WORK TO BE COMPLETED: Would you repeat exactly the part of the listing below that runs from the line containing "652Q214 640 230" down to the line containing "692L313 750L309 800L308", inclusive, and nothing else?

EXERCISE INPUTS:
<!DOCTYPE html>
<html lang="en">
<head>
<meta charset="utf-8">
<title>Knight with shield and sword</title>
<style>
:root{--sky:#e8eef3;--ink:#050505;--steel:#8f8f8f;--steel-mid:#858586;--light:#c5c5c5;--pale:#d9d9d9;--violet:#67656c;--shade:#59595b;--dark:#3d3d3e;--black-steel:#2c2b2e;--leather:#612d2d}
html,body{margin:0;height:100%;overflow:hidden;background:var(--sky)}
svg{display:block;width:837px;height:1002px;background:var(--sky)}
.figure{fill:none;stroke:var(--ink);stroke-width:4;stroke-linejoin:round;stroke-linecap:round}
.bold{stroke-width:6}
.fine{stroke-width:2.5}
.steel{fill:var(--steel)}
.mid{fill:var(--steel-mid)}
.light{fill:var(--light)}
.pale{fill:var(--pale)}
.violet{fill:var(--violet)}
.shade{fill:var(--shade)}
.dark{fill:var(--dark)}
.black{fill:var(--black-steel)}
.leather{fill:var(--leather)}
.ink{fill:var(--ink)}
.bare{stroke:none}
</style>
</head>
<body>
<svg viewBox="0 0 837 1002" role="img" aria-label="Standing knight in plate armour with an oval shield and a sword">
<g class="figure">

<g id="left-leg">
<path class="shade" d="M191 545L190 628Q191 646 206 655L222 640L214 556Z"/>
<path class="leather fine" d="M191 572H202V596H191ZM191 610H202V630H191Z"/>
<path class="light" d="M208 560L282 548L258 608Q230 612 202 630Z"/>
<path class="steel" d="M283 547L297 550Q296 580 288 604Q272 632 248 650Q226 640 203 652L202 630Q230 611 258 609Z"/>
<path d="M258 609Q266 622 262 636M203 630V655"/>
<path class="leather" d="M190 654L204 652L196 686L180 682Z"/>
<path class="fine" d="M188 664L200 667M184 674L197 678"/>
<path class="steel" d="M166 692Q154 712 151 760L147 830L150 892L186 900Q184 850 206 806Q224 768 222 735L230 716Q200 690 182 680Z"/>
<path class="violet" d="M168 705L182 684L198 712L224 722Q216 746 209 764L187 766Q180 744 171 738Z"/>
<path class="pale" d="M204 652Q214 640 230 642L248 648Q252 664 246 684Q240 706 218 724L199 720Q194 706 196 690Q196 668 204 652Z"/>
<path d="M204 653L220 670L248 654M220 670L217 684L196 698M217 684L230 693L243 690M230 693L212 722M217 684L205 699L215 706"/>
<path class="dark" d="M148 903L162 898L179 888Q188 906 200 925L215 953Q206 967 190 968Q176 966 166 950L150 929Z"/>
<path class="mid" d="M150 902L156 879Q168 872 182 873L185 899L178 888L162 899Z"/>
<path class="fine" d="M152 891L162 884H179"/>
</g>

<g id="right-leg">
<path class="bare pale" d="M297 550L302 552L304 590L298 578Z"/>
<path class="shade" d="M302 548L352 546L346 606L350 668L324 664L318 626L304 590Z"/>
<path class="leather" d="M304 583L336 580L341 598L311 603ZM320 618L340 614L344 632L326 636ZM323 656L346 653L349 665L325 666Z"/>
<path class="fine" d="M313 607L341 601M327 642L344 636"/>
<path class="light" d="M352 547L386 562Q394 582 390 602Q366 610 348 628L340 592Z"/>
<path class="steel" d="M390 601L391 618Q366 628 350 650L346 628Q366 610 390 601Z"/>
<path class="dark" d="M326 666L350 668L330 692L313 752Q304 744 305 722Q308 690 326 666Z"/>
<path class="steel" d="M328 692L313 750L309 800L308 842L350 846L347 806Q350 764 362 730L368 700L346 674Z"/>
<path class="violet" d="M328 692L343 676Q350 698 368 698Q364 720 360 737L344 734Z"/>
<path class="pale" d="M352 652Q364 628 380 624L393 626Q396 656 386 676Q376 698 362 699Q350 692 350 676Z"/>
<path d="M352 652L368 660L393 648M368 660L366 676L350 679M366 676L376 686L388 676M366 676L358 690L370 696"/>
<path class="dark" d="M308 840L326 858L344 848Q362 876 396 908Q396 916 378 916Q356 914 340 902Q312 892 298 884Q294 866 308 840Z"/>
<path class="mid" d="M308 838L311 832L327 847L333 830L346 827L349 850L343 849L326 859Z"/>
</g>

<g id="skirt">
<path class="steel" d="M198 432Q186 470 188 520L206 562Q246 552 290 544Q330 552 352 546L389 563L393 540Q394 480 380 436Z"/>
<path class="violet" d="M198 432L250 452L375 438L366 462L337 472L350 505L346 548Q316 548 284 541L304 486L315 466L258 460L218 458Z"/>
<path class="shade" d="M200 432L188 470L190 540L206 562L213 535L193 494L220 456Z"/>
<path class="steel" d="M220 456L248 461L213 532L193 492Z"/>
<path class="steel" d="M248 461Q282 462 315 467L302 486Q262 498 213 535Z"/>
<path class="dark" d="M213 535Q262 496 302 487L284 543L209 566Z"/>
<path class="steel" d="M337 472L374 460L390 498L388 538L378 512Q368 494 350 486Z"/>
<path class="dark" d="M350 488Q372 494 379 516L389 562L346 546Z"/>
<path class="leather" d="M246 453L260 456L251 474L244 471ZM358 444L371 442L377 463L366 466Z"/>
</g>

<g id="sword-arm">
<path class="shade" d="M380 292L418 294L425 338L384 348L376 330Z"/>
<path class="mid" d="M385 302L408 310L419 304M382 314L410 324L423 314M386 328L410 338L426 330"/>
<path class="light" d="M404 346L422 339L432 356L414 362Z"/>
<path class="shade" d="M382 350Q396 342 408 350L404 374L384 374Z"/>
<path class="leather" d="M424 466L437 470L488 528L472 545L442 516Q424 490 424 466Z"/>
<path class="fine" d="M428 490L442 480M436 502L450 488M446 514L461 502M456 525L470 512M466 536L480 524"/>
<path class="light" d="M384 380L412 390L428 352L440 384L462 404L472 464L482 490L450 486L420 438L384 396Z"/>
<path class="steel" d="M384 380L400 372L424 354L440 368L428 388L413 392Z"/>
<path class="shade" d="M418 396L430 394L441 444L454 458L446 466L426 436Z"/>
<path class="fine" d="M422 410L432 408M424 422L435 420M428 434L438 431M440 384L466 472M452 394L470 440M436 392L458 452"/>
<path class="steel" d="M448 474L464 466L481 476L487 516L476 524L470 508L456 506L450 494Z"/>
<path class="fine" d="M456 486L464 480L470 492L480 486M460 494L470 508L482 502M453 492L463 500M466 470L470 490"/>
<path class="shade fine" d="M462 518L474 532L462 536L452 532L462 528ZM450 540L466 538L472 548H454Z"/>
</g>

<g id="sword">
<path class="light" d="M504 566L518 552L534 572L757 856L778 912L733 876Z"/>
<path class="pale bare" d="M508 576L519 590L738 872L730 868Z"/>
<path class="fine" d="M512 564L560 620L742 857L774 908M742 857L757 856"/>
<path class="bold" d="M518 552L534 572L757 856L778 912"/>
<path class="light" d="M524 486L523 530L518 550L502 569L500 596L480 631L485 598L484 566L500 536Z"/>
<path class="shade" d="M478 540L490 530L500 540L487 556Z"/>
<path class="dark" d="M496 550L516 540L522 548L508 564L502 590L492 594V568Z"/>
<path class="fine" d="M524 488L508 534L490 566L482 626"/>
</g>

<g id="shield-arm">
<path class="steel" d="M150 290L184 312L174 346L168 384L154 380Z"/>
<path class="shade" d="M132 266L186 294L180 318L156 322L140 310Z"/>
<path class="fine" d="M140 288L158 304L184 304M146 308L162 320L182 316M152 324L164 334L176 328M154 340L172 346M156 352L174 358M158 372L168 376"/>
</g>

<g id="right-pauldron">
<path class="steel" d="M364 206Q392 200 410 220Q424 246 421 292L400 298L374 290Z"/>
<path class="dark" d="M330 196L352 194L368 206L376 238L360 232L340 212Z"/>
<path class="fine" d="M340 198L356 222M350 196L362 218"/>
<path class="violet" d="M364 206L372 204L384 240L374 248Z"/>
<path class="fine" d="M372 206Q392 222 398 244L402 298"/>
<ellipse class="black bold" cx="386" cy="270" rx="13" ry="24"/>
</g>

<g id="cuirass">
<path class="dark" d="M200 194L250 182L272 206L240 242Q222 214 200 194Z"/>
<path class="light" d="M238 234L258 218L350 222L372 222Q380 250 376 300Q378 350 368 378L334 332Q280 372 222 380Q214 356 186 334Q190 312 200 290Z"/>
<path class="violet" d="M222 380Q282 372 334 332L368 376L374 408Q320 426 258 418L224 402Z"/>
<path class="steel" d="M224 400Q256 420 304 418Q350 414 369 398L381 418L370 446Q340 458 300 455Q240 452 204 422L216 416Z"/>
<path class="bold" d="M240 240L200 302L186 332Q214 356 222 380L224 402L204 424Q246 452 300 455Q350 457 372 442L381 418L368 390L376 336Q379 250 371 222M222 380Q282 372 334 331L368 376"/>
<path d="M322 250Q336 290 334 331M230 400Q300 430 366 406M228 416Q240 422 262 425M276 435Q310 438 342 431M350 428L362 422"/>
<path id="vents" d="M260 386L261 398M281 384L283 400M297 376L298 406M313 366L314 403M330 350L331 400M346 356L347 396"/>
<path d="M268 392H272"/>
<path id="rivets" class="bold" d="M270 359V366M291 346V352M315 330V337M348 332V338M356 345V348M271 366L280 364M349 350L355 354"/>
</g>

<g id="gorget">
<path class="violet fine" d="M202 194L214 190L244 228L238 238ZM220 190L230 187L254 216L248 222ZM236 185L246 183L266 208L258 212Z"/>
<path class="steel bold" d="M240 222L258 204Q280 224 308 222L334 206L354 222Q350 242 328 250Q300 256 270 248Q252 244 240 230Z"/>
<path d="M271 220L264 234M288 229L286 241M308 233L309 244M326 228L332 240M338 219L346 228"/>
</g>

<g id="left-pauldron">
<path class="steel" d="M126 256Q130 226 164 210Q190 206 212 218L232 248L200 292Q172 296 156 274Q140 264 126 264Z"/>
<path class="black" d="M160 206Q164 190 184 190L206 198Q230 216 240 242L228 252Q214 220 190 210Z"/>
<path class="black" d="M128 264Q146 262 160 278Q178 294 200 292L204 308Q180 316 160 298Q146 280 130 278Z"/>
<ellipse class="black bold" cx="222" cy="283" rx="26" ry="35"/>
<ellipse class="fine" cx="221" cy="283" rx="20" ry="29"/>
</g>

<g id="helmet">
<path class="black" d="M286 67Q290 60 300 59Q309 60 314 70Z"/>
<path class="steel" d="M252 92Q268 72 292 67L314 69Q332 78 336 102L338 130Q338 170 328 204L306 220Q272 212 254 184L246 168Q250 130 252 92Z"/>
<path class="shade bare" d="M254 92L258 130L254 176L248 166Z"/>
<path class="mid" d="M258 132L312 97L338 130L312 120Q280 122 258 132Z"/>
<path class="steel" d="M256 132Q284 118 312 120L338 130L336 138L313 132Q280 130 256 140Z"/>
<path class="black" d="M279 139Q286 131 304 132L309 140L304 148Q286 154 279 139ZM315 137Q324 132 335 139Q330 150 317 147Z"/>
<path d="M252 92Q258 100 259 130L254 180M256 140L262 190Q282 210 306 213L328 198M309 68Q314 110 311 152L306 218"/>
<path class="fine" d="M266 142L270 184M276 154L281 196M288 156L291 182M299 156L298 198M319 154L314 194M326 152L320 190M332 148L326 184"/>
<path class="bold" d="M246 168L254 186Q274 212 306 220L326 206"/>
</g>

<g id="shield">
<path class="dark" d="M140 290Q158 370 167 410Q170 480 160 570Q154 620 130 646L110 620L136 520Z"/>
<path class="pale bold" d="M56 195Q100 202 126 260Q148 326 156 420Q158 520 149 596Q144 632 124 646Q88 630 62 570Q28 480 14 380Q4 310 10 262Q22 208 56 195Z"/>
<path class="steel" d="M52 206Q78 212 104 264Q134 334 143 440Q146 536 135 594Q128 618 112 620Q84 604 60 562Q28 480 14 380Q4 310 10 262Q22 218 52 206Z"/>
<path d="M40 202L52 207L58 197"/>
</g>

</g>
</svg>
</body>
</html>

YOUR RESPONSE:
<path class="pale" d="M204 652Q214 640 230 642L248 648Q252 664 246 684Q240 706 218 724L199 720Q194 706 196 690Q196 668 204 652Z"/>
<path d="M204 653L220 670L248 654M220 670L217 684L196 698M217 684L230 693L243 690M230 693L212 722M217 684L205 699L215 706"/>
<path class="dark" d="M148 903L162 898L179 888Q188 906 200 925L215 953Q206 967 190 968Q176 966 166 950L150 929Z"/>
<path class="mid" d="M150 902L156 879Q168 872 182 873L185 899L178 888L162 899Z"/>
<path class="fine" d="M152 891L162 884H179"/>
</g>

<g id="right-leg">
<path class="bare pale" d="M297 550L302 552L304 590L298 578Z"/>
<path class="shade" d="M302 548L352 546L346 606L350 668L324 664L318 626L304 590Z"/>
<path class="leather" d="M304 583L336 580L341 598L311 603ZM320 618L340 614L344 632L326 636ZM323 656L346 653L349 665L325 666Z"/>
<path class="fine" d="M313 607L341 601M327 642L344 636"/>
<path class="light" d="M352 547L386 562Q394 582 390 602Q366 610 348 628L340 592Z"/>
<path class="steel" d="M390 601L391 618Q366 628 350 650L346 628Q366 610 390 601Z"/>
<path class="dark" d="M326 666L350 668L330 692L313 752Q304 744 305 722Q308 690 326 666Z"/>
<path class="steel" d="M328 692L313 750L309 800L308 842L350 846L347 806Q350 764 362 730L368 700L346 674Z"/>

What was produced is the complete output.